Adding noise in frequency domain while solving an SPDE


I’m implementing a numerical solver to a certain kind of a 2D stochastic PDE using Fourier Transforms.
So, this solver is a Galerkin type method, which means that choosing the right basis functions I can apply Fourier Transforms to compute the solution.

Long story short, applying the explicit Euler-Maruyama scheme to my SPDE and discretising the domain with N^2 nodes, the discrete version of the Fourier coefficients of V at time step t_i+1 is given by:

where the hat terms corresponds to the fourier coefficients of the equation, eps is the level of additive noise, W is a complex random matrix with distribution N(0,1) and \lambda is a spatial correlation matrix.
Notice that the noise is being added in the frequency domain!

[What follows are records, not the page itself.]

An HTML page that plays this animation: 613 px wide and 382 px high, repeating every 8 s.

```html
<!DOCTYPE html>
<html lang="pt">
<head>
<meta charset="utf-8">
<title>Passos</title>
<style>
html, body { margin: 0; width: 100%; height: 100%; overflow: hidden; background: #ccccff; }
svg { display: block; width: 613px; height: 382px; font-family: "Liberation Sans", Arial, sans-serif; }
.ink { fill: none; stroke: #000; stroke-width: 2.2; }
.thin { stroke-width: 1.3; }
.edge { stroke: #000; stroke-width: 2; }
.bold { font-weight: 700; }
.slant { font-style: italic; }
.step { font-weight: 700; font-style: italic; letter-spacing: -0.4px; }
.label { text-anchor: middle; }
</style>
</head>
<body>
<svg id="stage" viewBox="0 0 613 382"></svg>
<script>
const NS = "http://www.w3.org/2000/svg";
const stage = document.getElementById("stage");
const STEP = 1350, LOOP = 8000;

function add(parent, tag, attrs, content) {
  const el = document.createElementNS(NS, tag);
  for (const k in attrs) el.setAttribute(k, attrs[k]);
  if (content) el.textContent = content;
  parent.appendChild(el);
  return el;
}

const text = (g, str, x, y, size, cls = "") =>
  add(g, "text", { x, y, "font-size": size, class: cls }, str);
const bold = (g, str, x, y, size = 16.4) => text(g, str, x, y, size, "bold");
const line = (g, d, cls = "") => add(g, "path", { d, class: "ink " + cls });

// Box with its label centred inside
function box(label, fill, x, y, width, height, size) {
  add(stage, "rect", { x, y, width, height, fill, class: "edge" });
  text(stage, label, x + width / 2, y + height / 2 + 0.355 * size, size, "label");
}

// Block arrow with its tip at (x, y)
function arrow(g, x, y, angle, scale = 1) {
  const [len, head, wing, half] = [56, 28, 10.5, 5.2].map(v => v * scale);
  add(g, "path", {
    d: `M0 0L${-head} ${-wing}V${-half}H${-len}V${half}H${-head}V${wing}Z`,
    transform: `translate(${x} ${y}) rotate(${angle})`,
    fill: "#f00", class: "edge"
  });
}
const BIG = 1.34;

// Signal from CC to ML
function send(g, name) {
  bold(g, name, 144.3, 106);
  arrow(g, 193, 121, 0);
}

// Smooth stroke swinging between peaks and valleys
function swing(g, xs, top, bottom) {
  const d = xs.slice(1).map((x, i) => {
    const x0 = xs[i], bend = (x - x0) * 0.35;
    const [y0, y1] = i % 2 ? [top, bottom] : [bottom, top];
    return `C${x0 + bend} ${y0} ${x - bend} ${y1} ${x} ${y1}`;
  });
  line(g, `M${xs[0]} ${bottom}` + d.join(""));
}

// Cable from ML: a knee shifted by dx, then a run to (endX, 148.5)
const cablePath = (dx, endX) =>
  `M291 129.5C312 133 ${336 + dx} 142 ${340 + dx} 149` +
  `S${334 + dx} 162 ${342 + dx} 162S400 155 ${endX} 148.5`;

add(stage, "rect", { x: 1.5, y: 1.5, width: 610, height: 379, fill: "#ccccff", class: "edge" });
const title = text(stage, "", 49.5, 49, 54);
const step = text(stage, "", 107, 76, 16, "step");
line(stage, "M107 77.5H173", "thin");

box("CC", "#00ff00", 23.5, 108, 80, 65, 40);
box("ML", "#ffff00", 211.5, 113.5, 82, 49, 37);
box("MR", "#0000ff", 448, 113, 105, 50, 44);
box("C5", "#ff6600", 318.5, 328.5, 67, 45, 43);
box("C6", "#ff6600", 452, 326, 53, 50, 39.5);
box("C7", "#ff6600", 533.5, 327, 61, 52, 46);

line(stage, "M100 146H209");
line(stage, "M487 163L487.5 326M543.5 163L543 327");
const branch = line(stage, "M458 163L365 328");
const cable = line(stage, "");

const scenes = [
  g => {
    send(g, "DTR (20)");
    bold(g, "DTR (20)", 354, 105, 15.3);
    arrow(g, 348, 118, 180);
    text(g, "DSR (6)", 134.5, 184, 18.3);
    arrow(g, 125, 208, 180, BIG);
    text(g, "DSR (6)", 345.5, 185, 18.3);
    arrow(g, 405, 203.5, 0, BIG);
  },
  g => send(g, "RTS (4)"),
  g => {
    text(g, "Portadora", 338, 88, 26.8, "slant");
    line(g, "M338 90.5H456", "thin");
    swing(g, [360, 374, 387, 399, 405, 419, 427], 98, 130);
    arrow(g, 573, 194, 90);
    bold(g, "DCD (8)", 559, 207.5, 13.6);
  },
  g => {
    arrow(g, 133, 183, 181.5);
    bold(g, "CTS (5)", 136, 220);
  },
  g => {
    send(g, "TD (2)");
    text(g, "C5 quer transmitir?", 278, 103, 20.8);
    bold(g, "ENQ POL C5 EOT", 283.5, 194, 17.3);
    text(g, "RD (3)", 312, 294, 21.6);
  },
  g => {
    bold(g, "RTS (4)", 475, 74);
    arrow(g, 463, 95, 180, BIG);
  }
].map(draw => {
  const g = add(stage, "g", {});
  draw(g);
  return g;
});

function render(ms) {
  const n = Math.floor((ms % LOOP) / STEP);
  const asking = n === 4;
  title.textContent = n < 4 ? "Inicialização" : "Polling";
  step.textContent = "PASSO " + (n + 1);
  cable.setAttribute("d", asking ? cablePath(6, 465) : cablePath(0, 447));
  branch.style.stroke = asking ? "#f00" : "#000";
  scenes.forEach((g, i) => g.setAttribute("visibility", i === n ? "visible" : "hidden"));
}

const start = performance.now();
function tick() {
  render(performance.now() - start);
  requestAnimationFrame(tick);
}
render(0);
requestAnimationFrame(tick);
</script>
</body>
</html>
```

However, when comparing results with other numerical methods the effect of the noise is not the same, actually I have to scale up eps by a factor.

I’m using the fftw.jl package to compute the Fourier Transforms. Thus, it’s known that fft(V) = N^2*v_mn, i.e. the function fft gives us the fourier coefficients of a certain vector (matrix) scaled by a factor of N (N^2).
So, the stochastic term of my expression showed above has not the same magnitude as the rest of the coefficients. Am I right?

To overcome this issue, I simply have to multiply eps by N^2, is this easy? Or adding noise in the frequency domain is more complicated than this?

Actually, an experimental evidence that the number of nodes influences the noise effect in the solution, is if I increase N I’ll also have to increase eps to continue to have similar behaviours than with less nodes.

Sorry for my question, but I’m a bit newbie in the Fourier world.

Thank you!

1 Like

One other factor to consider is whether the noise being added is band-limited or not, i.e., does it extend from 0 to a fraction of Nyquist or does it go up to Nyquist. This would require a normalization factor to preserve the meaning of epsilon in terms of noise variance.

More familiar with noise added in the physical data domain but, just in case, for white noise added in the frequency domain, in addition to the constant magnitude epsilon, one needs to randomize the phase - see stack overflow post here.

1 Like

I think you got it right: The standard fft / ifft methods only normalize on the inverse transform (the classical convention; not the quantum convention). So if you want to manipulate data in the Fourier domain you need to scale your terms accordingly with the number of points.

1 Like

Hmm, I will study what you said here with more attention. I don’t know exactly if my noise is band-limited or not, I have to check if it extends up to the Nyquist frequency.

Thank you for mentioning this post! Well, the noise I’m working on is additive and I think it’s white noise, since W is a matrix with complex numbers where both real and imaginary parts are generated independently by a distribution N(0,1).
This means that I’m uniformly randomising the phase? No! Right? is being generated by a normal distribution and not by an uniform distribution.

Actually, my data is real, so one of my uncertainties was if I needed to introduce complex noise or not. If not, randomising the phase does not apply to my case.